In addition, that child must grow up not knowing father and mother role models, and the State of Ohio, through civil law, would be party to that situation all because two same-sex individuals chose to cohabitate. This may not seem to be a problem with Ms. Kilroy, but well over 70 percent of the population in the State of Ohio claim Christianity as their faith.
While some may be nominal Christians, they still claim the Bible as their guide.
She is saying to them that they should vote for a law or politicians that support what their faith calls sin.
I do not wish to be mean spirited but do want to defend my belief that God created Adam and Eve not Adam and Steve, and that was by creative design.
If someone wishes to practice drug use, they have the liberty to do so, but we don’t need to change civil law to support and endorse it. If some want to practice homosexuality and lesbianism they have that liberty also, but we don’t need to change a law in Ohio to encourage it.
I know that Ms. Kilroy wants to be “politically correct” because she has served as representative in Ohio’s 15th Congressional District. I also know she is serving with a group called the Freedom Ohio campaign for marriage equality (pushing same-sex marriage) which may be why she submitted her article.
My motive is not to be “politically correct,” nor to push some new organization.

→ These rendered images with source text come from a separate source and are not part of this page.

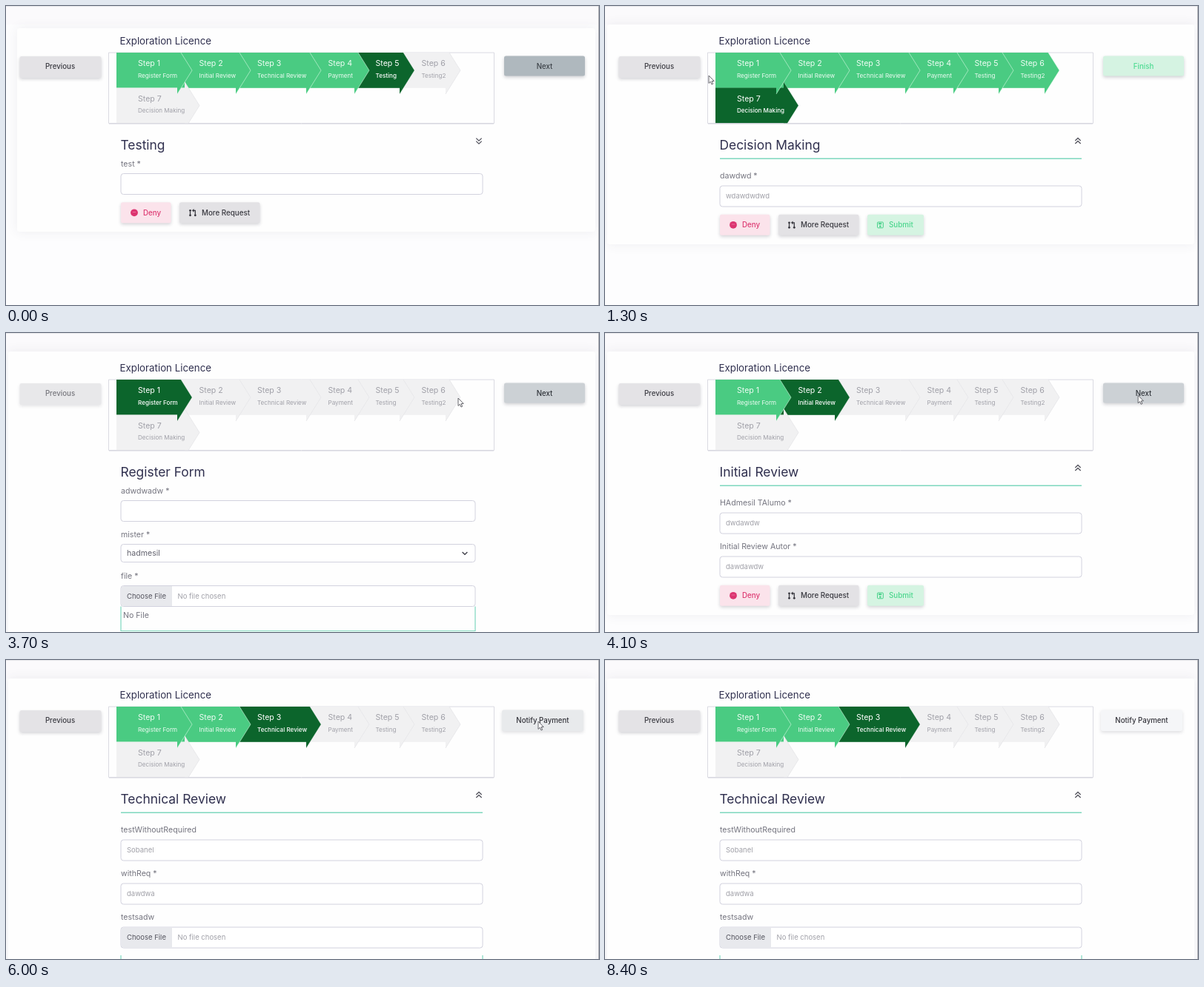
These frames come from a looping animation (800x404 px, 8.5 s). An HTML page with a canvas:

```html
<!DOCTYPE html>
<html lang="en">
<head>
<meta charset="utf-8">
<title>Licence workflow</title>
<style>
  html, body { margin: 0; width: 100%; height: 100%; overflow: hidden; background: #fdfdfe; }
  canvas { display: block; width: 800px; height: 404px; }
</style>
</head>
<body>
<canvas id="stage"></canvas>
<script>
const W = 800, H = 404, LOOP = 8500, TICK = 100;
const canvas = document.getElementById('stage');
const ctx = canvas.getContext('2d');
const ratio = window.devicePixelRatio || 1;
canvas.width = W * ratio;
canvas.height = H * ratio;

const INK = '#30304f', LABEL = '#74747f', MUTED = '#a0a0a8';
const DONE = '#4acb82', CURRENT = '#0c652c', IDLE = '#f1f1f2', TEAL = '#7ed8be';

// name, text x, arrow tip x
const STEPS = [
  ['Register Form', 178, 251],
  ['Initial Review', 260.5, 330],
  ['Technical Review', 339, 425],
  ['Payment', 434.5, 490],
  ['Testing', 498.5, 551],
  ['Testing2', 560.5, 613],
  ['Decision Making', 178, 261]
];

const FORMS = {
  testing: { bottom: 305, width: 488, toggle: 'down', fields: [['test *', '']], buttons: 2 },
  decision: { bottom: 322, width: 488, toggle: 'up', fields: [['dawdwd *', 'wdawdwdwd']], buttons: 3 },
  loading: { bottom: 249, width: 488, fields: [], buttons: 0 },
  register: {
    bottom: 430, width: 478, buttons: 0, previewGap: 0,
    fields: [['adwdwadw *', ''], ['mister *', 'hadmesil', 'select'], ['file *', '', 'file']]
  },
  initial: {
    bottom: 381, width: 488, toggle: 'up', buttons: 3,
    fields: [['HAdmesil TAlumo *', 'dwdawdw'], ['Initial Review Autor *', 'dawdawdw']]
  },
  technical: {
    bottom: 430, width: 488, toggle: 'up', buttons: 0, previewGap: 10,
    fields: [['testWithoutRequired', 'Sobanel'], ['withReq *', 'dawdwa'], ['testsadw', '', 'file']]
  }
};

// Each entry: start time, value
const STEP_TIMES = [[0, 5], [300, 6], [700, 7], [1700, 1], [4000, 2], [4300, 3]];
const FORM_TIMES = [[0, 'testing'], [300, 'decision'], [1700, 'loading'], [2500, 'register'],
  [4000, 'initial'], [4900, 'technical']];
const ACTIONS = {
  pressed: ['Next', 672, '#afb8be', '#3c4248'],
  next: ['Next', 672, '#ccd1d5', '#30343a'],
  finish: ['Finish', 672, '#d5f3e2', '#4ddb92'],
  notify: ['Notify Payment', 669, '#f5f6f8', '#33333a'],
  hover: ['Notify Payment', 669, '#e8eaec', '#33333a']
};
const ACTION_TIMES = [[0, 'pressed'], [300, 'next'], [700, 'finish'], [1700, 'next'],
  [4300, 'notify'], [4900, 'hover'], [6300, 'notify']];
const POINTER = [[200, 728, 84], [900, 150, 92], [1300, 140, 94], [1600, 192, 84], [2700, 193, 84],
  [3400, 514, 86], [3500, 514, 86], [3700, 610, 88], [3900, 722, 84], [4600, 712, 85],
  [5300, 718, 83], [6200, 718, 83], [6800, 600, 410]];

const at = (track, t) => track.filter(k => k[0] <= t).pop()[1];

function text(str, x, y, size, color, weight = 400, align = 'left') {
  ctx.font = `${weight} ${size}px Inter, "Open Sans", sans-serif`;
  ctx.fillStyle = color;
  ctx.textAlign = align;
  ctx.fillText(str, x, y);
}

function path(points, close) {
  ctx.beginPath();
  points.forEach(([x, y], i) => i ? ctx.lineTo(x, y) : ctx.moveTo(x, y));
  if (close) ctx.closePath();
}

function line(points, color, width = 1) {
  path(points);
  ctx.strokeStyle = color;
  ctx.lineWidth = width;
  ctx.stroke();
}

function box(x, y, w, h, r, fill, stroke) {
  ctx.beginPath();
  ctx.roundRect(x, y, w, h, r);
  if (fill) { ctx.fillStyle = fill; ctx.fill(); }
  if (stroke) { ctx.strokeStyle = stroke; ctx.lineWidth = 1; ctx.stroke(); }
}

function raised(x, y, w, h, fill, shade = 0.2) {
  ctx.save();
  ctx.shadowColor = `rgba(40,40,60,${shade})`;
  ctx.shadowBlur = 4 * ratio;
  ctx.shadowOffsetY = 2 * ratio;
  box(x, y, w, h, 2.5, fill);
  ctx.restore();
}

function drawPage(bottom, first) {
  ctx.fillStyle = '#fdfdfe';
  ctx.fillRect(0, 0, W, H);
  ctx.fillStyle = '#fbfafc';
  ctx.fillRect(0, 0, W, 25);
  ctx.save();
  ctx.shadowColor = 'rgba(60,60,90,0.08)';
  ctx.shadowBlur = 16 * ratio;
  const x = first ? 15 : 3, y = first ? 30 : 25;
  box(x, y, 795 - x, bottom - y, 3, '#fefefe');
  ctx.restore();
  ctx.fillStyle = '#e6e6e9';
  ctx.fillRect(0, 0, W, 1);
  ctx.fillStyle = '#aeaeb4';
  ctx.fillRect(799, 0, 1, H);
}

function drawSteps(active) {
  box(138.5, 63, 520, 95.5, 0, '#fefefe', '#dadae2');
  line([[139, 159.2], [658, 159.2]], '#cfcfd8', 0.7);
  const fill = i => i + 1 < active ? DONE : i + 1 === active ? CURRENT : IDLE;

  ctx.save();
  ctx.beginPath();
  ctx.rect(139, 63, 519, 95.3);
  ctx.clip();
  STEPS.forEach(([, , tip], i) => {
    const left = i % 6 ? STEPS[i - 1][2] - 20 : 149;
    ctx.fillStyle = fill(i);
    ctx.fillRect(left, i < 6 ? 63 : 110.5, tip - 20 - left + 0.3, 47.8);
  });
  for (let i = 6; i >= 0; i--) {
    const tip = STEPS[i][2], mid = i < 6 ? 87 : 134.5;
    const edge = [[tip - 20, mid - 32], [tip, mid], [tip - 20, mid + 32]];
    path(edge, true);
    ctx.fillStyle = fill(i);
    ctx.fill();
    line(edge, i + 1 < active ? 'rgba(235,255,242,0.65)' : i + 1 > active ? '#e5e5e7' : 'rgba(255,255,255,0.3)', 0.8);
  }
  ctx.restore();

  STEPS.forEach(([name, x], i) => {
    const y = i < 6 ? 81 : 128.7;
    const color = i + 1 < active ? '#effcf4' : i + 1 === active ? '#ffffff' : MUTED;
    text('Step ' + (i + 1), x, y, 10.6, color);
    text(name, x, y + 15.6, 8.1, color, i + 1 === active ? 500 : 400);
  });
}

function drawToggle(dir) {
  const s = dir === 'up' ? -1 : 1;
  for (const y of [-2, 2]) {
    line([[634.3, 182.3 + y - 1.7 * s], [638, 182.3 + y + 1.8 * s], [641.7, 182.3 + y - 1.7 * s]], '#55555f', 1.3);
  }
}

function drawField([label, value, kind], y, width) {
  const top = y + 13.5, h = kind === 'select' ? 24 : 28, mid = top + h / 2;
  text(label, 155, y + 3.7, 10.6, LABEL);
  box(155, top, width, h, 3.5, '#ffffff', '#d2d2de');
  if (kind === 'file') {
    box(155.5, top + 0.5, 68.5, h - 1, [3, 0, 0, 3], '#e8e9ed');
    text('Choose File', 163, mid + 3.3, 9.5, '#55555f');
    text('No file chosen', 231.5, mid + 3.3, 9.5, MUTED);
  } else if (kind === 'select') {
    text(value, 163, mid + 3.7, 10.6, '#62626e');
    const x = 155 + width - 14;
    line([[x - 3.4, mid - 1.6], [x, mid + 1.8], [x + 3.4, mid - 1.6]], '#44444e', 1.4);
  } else {
    text(value, 163, mid + 3.3, 9.5, MUTED);
  }
  return top + h;
}

function drawButtons(y, count) {
  const mid = y + 14, base = mid + 3.4;
  raised(155, y, 67.5, 28, '#fbe3eb');
  ctx.beginPath();
  ctx.arc(173, mid, 4.9, 0, 7);
  ctx.fillStyle = '#dc3470';
  ctx.fill();
  line([[170.8, mid - 0.8], [175.2, mid - 0.8]], '#ee7da5', 0.8);
  text('Deny', 185, base, 9.8, '#dd3a72', 500);

  raised(234, y, 108.5, 28, '#e3e2e5');
  line([[248.5, mid - 2], [248.5, mid + 4]], '#33333a', 1.2);
  line([[252, mid - 3], [255.3, mid - 3], [255.3, mid + 4]], '#33333a', 1.2);
  for (const [x, dy] of [[248.5, -3], [248.5, 3.5], [255.3, 3.5]]) {
    box(x - 1.4, mid + dy - 1.4, 2.8, 2.8, 1.4, '#33333a');
  }
  path([[253.5, mid - 5.4], [251, mid - 3], [253.5, mid - 0.6]], true);
  ctx.fill();
  text('More Request', 264, base, 9.8, '#38383f', 500);

  if (count < 3) return;
  raised(354, y, 76, 28, '#d5f4e2');
  box(367.5, mid - 3.8, 7.8, 7.8, 1, null, '#43d187');
  box(369, mid - 2.6, 4.2, 2, 0, '#43d187');
  box(370, mid + 0.8, 2.6, 2.2, 1, '#43d187');
  text('Submit', 383, base, 9.8, '#4bd68d', 500);
}

function drawForm(form, title) {
  text(title, 154.5, 194, 17.4, INK);
  if (form.toggle) drawToggle(form.toggle);
  let y = 213, end = 0;
  if (form.toggle === 'up') {
    line([[155, 206.3], [643, 206.3]], TEAL, 1.4);
    y = 229.5;
  }
  for (const field of form.fields) {
    end = drawField(field, y, form.width);
    y = end + (field[2] === 'select' ? 18.5 : 17.5);
  }
  if (form.buttons) drawButtons(end + 10.8, form.buttons);
  if (form.previewGap !== undefined) {
    const top = end + form.previewGap;
    line([[155, top], [155, top + 33], [155 + form.width, top + 33], [155 + form.width, top]], TEAL, 1.2);
    text('No File', 158, top + 15, 10.6, LABEL);
  }
}

function drawPointer(t) {
  const i = POINTER.findIndex(k => k[0] > t);
  if (i < 1) return;
  const [t0, x0, y0] = POINTER[i - 1], [t1, x1, y1] = POINTER[i];
  const p = (t - t0) / (t1 - t0);
  ctx.save();
  ctx.translate(x0 + (x1 - x0) * p, y0 + (y1 - y0) * p);
  path([[0, 0], [0, 10.4], [2.4, 8.2], [4, 12], [5.7, 11.2], [4.1, 7.6], [7.2, 7.4]], true);
  ctx.fillStyle = '#ffffff';
  ctx.fill();
  ctx.strokeStyle = '#55555c';
  ctx.lineWidth = 0.9;
  ctx.stroke();
  ctx.restore();
}

function draw(t) {
  const active = at(STEP_TIMES, t);
  const form = FORMS[at(FORM_TIMES, t)];
  const [label, x, fill, color] = ACTIONS[at(ACTION_TIMES, t)];
  const wide = label === 'Notify Payment';
  ctx.setTransform(ratio, 0, 0, ratio, 0, 0);

  drawPage(form.bottom, t < 300);
  text('Exploration Licence', 153.5, 52, 13.3, INK);
  drawSteps(active);

  const disabled = active === 1;
  raised(18.5, 68, 110, 29, disabled ? '#e8e8ea' : '#e4e3e6', disabled ? 0.12 : 0.2);
  text('Previous', 73, 84.8, 9.7, disabled ? '#77777d' : '#3b3b42', 500, 'center');
  raised(x, 67.5, wide ? 110 : 109, wide ? 28.5 : 27, fill, wide ? 0.15 : 0.22);
  text(label, wide ? 724 : 726.5, 84.8, 9.7, color, 500, 'center');

  drawForm(form, STEPS[active - 1][0]);
  drawPointer(t);
}

function frame(now) {
  draw(Math.floor((now % LOOP) / TICK) * TICK);
  requestAnimationFrame(frame);
}
requestAnimationFrame(frame);
</script>
</body>
</html>
```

Rather it is to be morally correct and oppose those who would attempt to lower the moral standards of individuals and the State of Ohio.
I am not defending any new organization, but I am writing in support of Biblical truth which has served well for more than 2,000 years helping millions escape sin and giving a defense against those who would try to lower its standards.
Using the words “love,” “marriage,” and “companionship” in her article are touching, but they are used to sell an idea that is wrong even if practiced by some.
In that book I mentioned, we are told to watch out for those who “call evil good and good evil.”
The bottom line is: Christians should not sign any petition to support same-sex marriage.